Product Marketing Rule #35 from the best-selling book, 42 Rules of Product Marketing, was written by Noël Adams, President, Clearworks
Remember this: customers don’t want details and technological explanations, they want benefits and functionality.
All too often companies have great products, but those products never have a chance of being seen by customers. Why? Many times, customers don’t understand enough about what the product is to even want to check the product out.
You can have a great product, but even a great product will fail without the right message.

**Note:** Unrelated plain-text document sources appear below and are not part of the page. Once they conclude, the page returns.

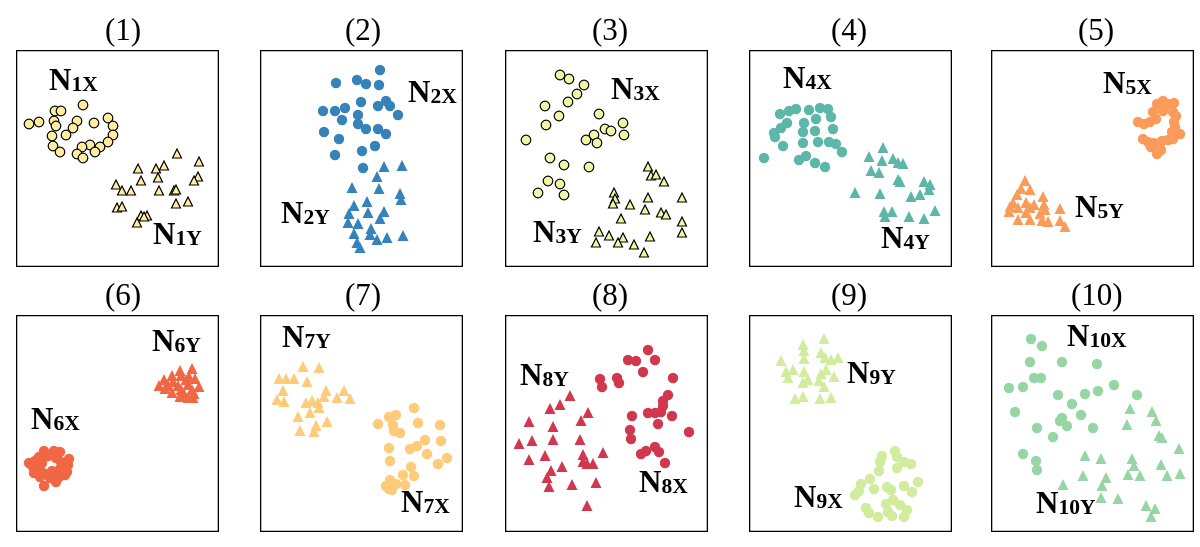
<!DOCTYPE html>
<html lang="en">
<head>
<meta charset="utf-8">
<title>Ten cluster pairs</title>
<style>
:root{--ink:#000;--paper:#fff;--cream:#feeda1;--blue:#3682ba;--lemon:#f0f6a3;--teal:#5cb7a9;--orange:#fb9b59;--coral:#f16744;--apricot:#fdcb7a;--crimson:#d1384e;--lime:#d0ec9c;--mint:#97d5a4}
*{box-sizing:border-box;margin:0;padding:0}
body{width:1200px;height:547px;overflow:hidden;background:var(--paper);color:var(--ink);font-family:"Liberation Serif",serif}
.panels{display:grid;grid-template-columns:244px 245px 244px 242px 203px;grid-template-rows:265px 217px;padding:50px 0 0 16px}
.panel{position:relative;width:203px;height:217px}
.plot{display:block;width:203px;height:217px;overflow:visible;fill:var(--tone);box-shadow:inset 0 0 0 1.3px var(--ink)}
.outlined{stroke:var(--ink);stroke-width:1.2}
marker{overflow:visible}
polyline{fill:none;stroke:none}
figcaption{position:absolute;left:87px;top:-38px;font-size:31px;line-height:36px;white-space:nowrap}
.label{position:absolute;margin-top:-24px;font-size:31px;line-height:30px;font-weight:700;white-space:nowrap}
.label sub{position:relative;top:1px;font-size:21.5px;line-height:0;vertical-align:baseline}
</style>
</head>
<body>
<main class="panels">

<figure class="panel" style="--tone:var(--cream)">
<svg class="plot outlined" viewBox="16 50 203 217">
<marker id="dot1" markerUnits="userSpaceOnUse"><circle r="4.8"/></marker>
<marker id="tri1" markerUnits="userSpaceOnUse"><path d="M0-5l4.5 9h-9z"/></marker>
<polyline style="marker:url(#dot1)" points="29,124 39,122 55,111 61,111 83,105 54,121 56,126 77,121 73,128 66,135 52,136 53,146 60,152 94,123 108,118 113,126 113,135 108,142 100,147 90,145 82,147 77,154 83,158 95,152"/>
<polyline style="marker:url(#tri1)" points="177,154 199,162 138,169 156,169 164,166 198,177 141,181 158,178 116,185 122,191 131,191 159,191 174,191 176,190 194,181 188,202 176,204 117,208 122,207 141,216 147,216 137,223 144,217"/>
</svg>
<figcaption style="left:89px">(1)</figcaption>
<span class="label" style="left:33px;top:39px">N<sub>1X</sub></span>
<span class="label" style="left:137px;top:193px">N<sub>1Y</sub></span>
</figure>

<figure class="panel" style="--tone:var(--blue)">
<svg class="plot" viewBox="260 50 203 217">
<marker id="dot2" markerUnits="userSpaceOnUse"><circle r="5.2"/></marker>
<marker id="tri2" markerUnits="userSpaceOnUse"><path d="M0-6l5.5 11h-11z"/></marker>
<polyline style="marker:url(#dot2)" points="380,70 336,83 357,80 366,84 379,85 323,111 335,111 345,108 361,102 378,106 386,101 390,106 398,115 358,115 342,120 324,132 339,139 358,124 366,129 378,129 386,134 375,146 362,151 335,155 363,168"/>
<polyline style="marker:url(#tri2)" points="384,167 402,166 377,177 352,188 379,189 400,194 401,200 354,206 367,202 349,214 368,213 384,212 348,223 358,224 380,219 371,229 354,234 370,235 387,238 403,236 377,240 357,243 360,248"/>
</svg>
<figcaption style="left:85px">(2)</figcaption>
<span class="label" style="left:148px;top:51px">N<sub>2X</sub></span>
<span class="label" style="left:21px;top:172px">N<sub>2Y</sub></span>
</figure>

<figure class="panel" style="--tone:var(--lemon)">
<svg class="plot outlined" viewBox="505 50 203 217">
<marker id="dot3" markerUnits="userSpaceOnUse"><circle r="4.8"/></marker>
<marker id="tri3" markerUnits="userSpaceOnUse"><path d="M0-5l4.5 9h-9z"/></marker>
<polyline style="marker:url(#dot3)" points="560,75 569,79 584,85 577,94 568,102 545,106 559,116 546,125 526,140 599,114 623,123 624,135 605,129 611,131 594,135 586,140 597,143 550,158 564,165 589,167 548,181 560,184 538,193 564,195"/>
<polyline style="marker:url(#tri3)" points="648,167 651,176 656,175 664,182 614,193 615,199 648,198 682,198 613,204 630,205 645,210 661,213 666,215 621,219 599,232 609,236 682,222 682,233 596,243 623,238 650,237 618,243 634,245 644,253"/>
</svg>
<figcaption>(3)</figcaption>
<span class="label" style="left:106px;top:48px">N<sub>3X</sub></span>
<span class="label" style="left:28px;top:191px">N<sub>3Y</sub></span>
</figure>

<figure class="panel" style="--tone:var(--teal)">
<svg class="plot" viewBox="749 50 203 217">
<marker id="dot4" markerUnits="userSpaceOnUse"><circle r="5.2"/></marker>
<marker id="tri4" markerUnits="userSpaceOnUse"><path d="M0-6l5.5 11h-11z"/></marker>
<polyline style="marker:url(#dot4)" points="780,114 789,111 796,109 809,110 820,108 828,109 774,133 781,128 787,123 804,123 816,119 831,117 775,137 803,132 815,131 833,129 764,158 783,146 803,143 818,142 829,142 836,144 842,152 799,160 806,156 815,163 825,167"/>
<polyline style="marker:url(#tri4)" points="883,148 869,157 882,161 893,159 898,163 903,164 871,171 879,173 898,180 900,182 924,182 930,185 929,190 855,193 880,194 911,197 920,195 884,212 892,212 885,217 909,217 924,219 935,211"/>
</svg>
<figcaption style="left:82px">(4)</figcaption>
<span class="label" style="left:34px;top:37px">N<sub>4X</sub></span>
<span class="label" style="left:132px;top:197px">N<sub>4Y</sub></span>
</figure>

<figure class="panel" style="--tone:var(--orange)">
<svg class="plot" viewBox="991 50 203 217">
<marker id="dot5" markerUnits="userSpaceOnUse"><circle r="5.2"/></marker>
<marker id="tri5" markerUnits="userSpaceOnUse"><path d="M0-6l5.5 11h-11z"/></marker>
<polyline style="marker:url(#dot5)" points="1163,101 1157,104 1168,104 1174,103 1153,112 1163,111 1173,112 1176,116 1138,122 1144,124 1150,122 1156,119 1174,122 1175,127 1180,134 1172,132 1143,139 1148,142 1154,143 1162,141 1168,140 1173,139 1151,147 1161,150 1157,154"/>
<polyline style="marker:url(#tri5)" points="1025,181 1021,189 1030,190 1017,195 1043,197 1013,203 1026,203 1034,205 1044,205 1010,207 1018,208 1030,208 1045,210 1060,209 1009,212 1026,213 1040,214 1018,220 1030,220 1042,221 1048,222 1060,221 1065,227"/>
</svg>
<figcaption>(5)</figcaption>
<span class="label" style="left:112px;top:42px">N<sub>5X</sub></span>
<span class="label" style="left:84px;top:166px">N<sub>5Y</sub></span>
</figure>

<figure class="panel" style="--tone:var(--coral)">
<svg class="plot" viewBox="16 315 203 217">
<marker id="dot6" markerUnits="userSpaceOnUse"><circle r="5.2"/></marker>
<marker id="tri6" markerUnits="userSpaceOnUse"><path d="M0-6l5.5 11h-11z"/></marker>
<polyline style="marker:url(#dot6)" points="44,451 54,451 60,452 39,457 48,456 56,458 69,459 29,463 35,461 42,463 61,462 68,465 33,467 40,469 34,473 45,474 52,471 60,469 67,472 40,477 50,478 59,477 65,475 44,486 56,482"/>
<polyline style="marker:url(#tri6)" points="180,371 192,369 172,376 181,376 189,377 164,380 173,382 186,380 195,379 159,386 168,386 178,386 188,385 199,387 165,389 181,390 192,390 172,393 184,394 194,394 180,397 188,398 193,398"/>
</svg>
<figcaption style="left:89px">(6)</figcaption>
<span class="label" style="left:15px;top:113px">N<sub>6X</sub></span>
<span class="label" style="left:136px;top:35px">N<sub>6Y</sub></span>
</figure>

<figure class="panel" style="--tone:var(--apricot)">
<svg class="plot" viewBox="260 315 203 217">
<marker id="dot7" markerUnits="userSpaceOnUse"><circle r="5.2"/></marker>
<marker id="tri7" markerUnits="userSpaceOnUse"><path d="M0-6l5.5 11h-11z"/></marker>
<polyline style="marker:url(#dot7)" points="414,408 389,417 396,415 378,424 393,425 394,431 400,433 418,423 440,425 389,448 410,449 417,446 425,440 441,441 427,454 447,458 390,461 438,464 411,467 403,475 414,476 390,480 386,486 396,484 405,485 389,489 392,490"/>
<polyline style="marker:url(#tri7)" points="303,367 319,368 279,379 286,379 294,379 307,382 283,391 326,391 344,391 324,397 337,398 350,399 277,400 306,403 312,401 318,403 284,402 319,408 310,413 298,417 327,422 316,426 300,431 314,432"/>
</svg>
<figcaption style="left:85px">(7)</figcaption>
<span class="label" style="left:141px;top:196px">N<sub>7X</sub></span>
<span class="label" style="left:22px;top:31px">N<sub>7Y</sub></span>
</figure>

<figure class="panel" style="--tone:var(--crimson)">
<svg class="plot" viewBox="505 315 203 217">
<marker id="dot8" markerUnits="userSpaceOnUse"><circle r="5.2"/></marker>
<marker id="tri8" markerUnits="userSpaceOnUse"><path d="M0-6l5.5 11h-11z"/></marker>
<polyline style="marker:url(#dot8)" points="648,350 628,360 636,361 655,360 643,372 600,379 617,378 619,383 602,387 673,378 668,395 663,401 663,406 632,416 648,413 655,413 661,412 672,416 630,430 631,439 658,424 689,432 655,447 646,451 641,454 659,452 665,463"/>
<polyline style="marker:url(#tri8)" points="570,396 550,409 560,405 588,413 529,422 581,421 553,427 519,444 532,441 553,440 580,440 529,460 545,456 583,455 603,453 562,467 583,462 593,464 551,471 587,464 547,478 549,487 572,485 596,483 587,506"/>
</svg>
<figcaption>(8)</figcaption>
<span class="label" style="left:134px;top:176px">N<sub>8X</sub></span>
<span class="label" style="left:15px;top:69px">N<sub>8Y</sub></span>
</figure>

<figure class="panel" style="--tone:var(--lime)">
<svg class="plot" viewBox="749 315 203 217">
<marker id="dot9" markerUnits="userSpaceOnUse"><circle r="5.2"/></marker>
<marker id="tri9" markerUnits="userSpaceOnUse"><path d="M0-6l5.5 11h-11z"/></marker>
<polyline style="marker:url(#dot9)" points="895,451 882,456 880,462 897,457 904,462 911,464 879,471 897,468 861,484 870,479 918,482 855,495 874,489 887,487 891,490 904,486 859,491 912,492 893,500 886,504 900,505 866,508 869,513 888,512 907,510 878,517 892,516 904,517"/>
<polyline style="marker:url(#tri9)" points="803,345 824,339 804,351 821,353 781,361 804,359 825,358 831,360 838,358 786,372 793,370 804,372 821,374 826,370 834,377 788,378 808,380 819,381 803,383 824,387 795,399 803,397 820,399 831,398"/>
</svg>
<figcaption style="left:82px">(9)</figcaption>
<span class="label" style="left:45px;top:191px">N<sub>9X</sub></span>
<span class="label" style="left:98px;top:67px">N<sub>9Y</sub></span>
</figure>

<figure class="panel" style="--tone:var(--mint)">
<svg class="plot" viewBox="991 315 203 217">
<marker id="dot10" markerUnits="userSpaceOnUse"><circle r="5.2"/></marker>
<marker id="tri10" markerUnits="userSpaceOnUse"><path d="M0-6l5.5 11h-11z"/></marker>
<polyline style="marker:url(#dot10)" points="1031,339 1042,346 1030,362 1062,362 1097,364 1034,378 1041,378 1023,387 1009,388 1114,385 1058,395 1085,394 1098,391 1137,395 1015,412 1072,404 1081,415 1037,428 1060,421 1062,418 1067,426 1093,428 1023,454 1053,437 1036,461 1037,470"/>
<polyline style="marker:url(#tri10)" points="1130,409 1152,412 1156,421 1127,425 1159,436 1162,438 1085,456 1101,459 1132,459 1179,449 1134,466 1161,465 1083,476 1106,478 1128,475 1140,476 1167,476 1180,474 1063,485 1102,486 1101,498 1118,499 1146,506 1155,509 1151,517"/>
</svg>
<figcaption style="left:80px">(10)</figcaption>
<span class="label" style="left:76px;top:30px">N<sub>10X</sub></span>
<span class="label" style="left:45px;top:197px">N<sub>10Y</sub></span>
</figure>

</main>
</body>
</html>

Companies with great products often fall into the trap of wanting to tell the customer everything. Product marketers are so excited about their product that they want to capture all of the attributes in one explanation. With the help of their internal product teams, they get caught up in the details and wind up including even the most technical information in their product message, somehow afraid that they might miss the chance to convey something that one customer might find important. The result is typically an overwhelming, confusing message.
Remember this: customers don’t want details and technological explanations, they want benefits and functionality. They want to simply and easily understand your offer and how it fits into their world.
How many times have we all looked at a website for a product and thought “wow—I have no idea what they are selling.” The message is just too complex. Messaging should be clear and simple even for the most complex products.
Complexity doesn’t just refer to the jargon and technology terms used, it also refers to the excessive detail that gets in the way of communicating the key points.
The key is to strip out that complexity.
We have clients who come to us when they don’t understand why a product is underperforming. When we do the analysis, we often uncover that the problem is not the product itself, but the product message.
People may have a need for the company’s offer but didn’t understand that the company actually offered what they want.
How do you fix this? Rework the message. The first step in rewriting the message is to engage the customer and understand what is important. Talk to customers about what they look for in a product like yours. Listen for the key points that are important to them and equally, what is unimportant. Listen for the words they use to describe the product and the benefits they espouse so that you can speak in terms that make sense to a customer, not a product marketer. Next, write your message in simple terms, include only those points that are important and use terminology the customer understands and can relate to. And finally, test that message with customers. Make sure people get what you are saying quickly and easily without further explanation.
To create simple messaging, remember these key points:
- Focus on what the customer wants, needs, and cares about
- Use words the customer understands and can relate to easily
- Save the technical details for the appendix
- Test the message with your target market; let them tell you if they understand and find it compelling
In the future, if you have a product that is underperforming, look at the message. And remember, the litmus test for simple and clear messaging is not whether your internal team can understand the message, it is whether the customer understands, relates to, and finds the message compelling. Go talk to customers and simplify your message.
Product Marketing Rule #35 from the best-selling book, 42 Rules of Product Marketing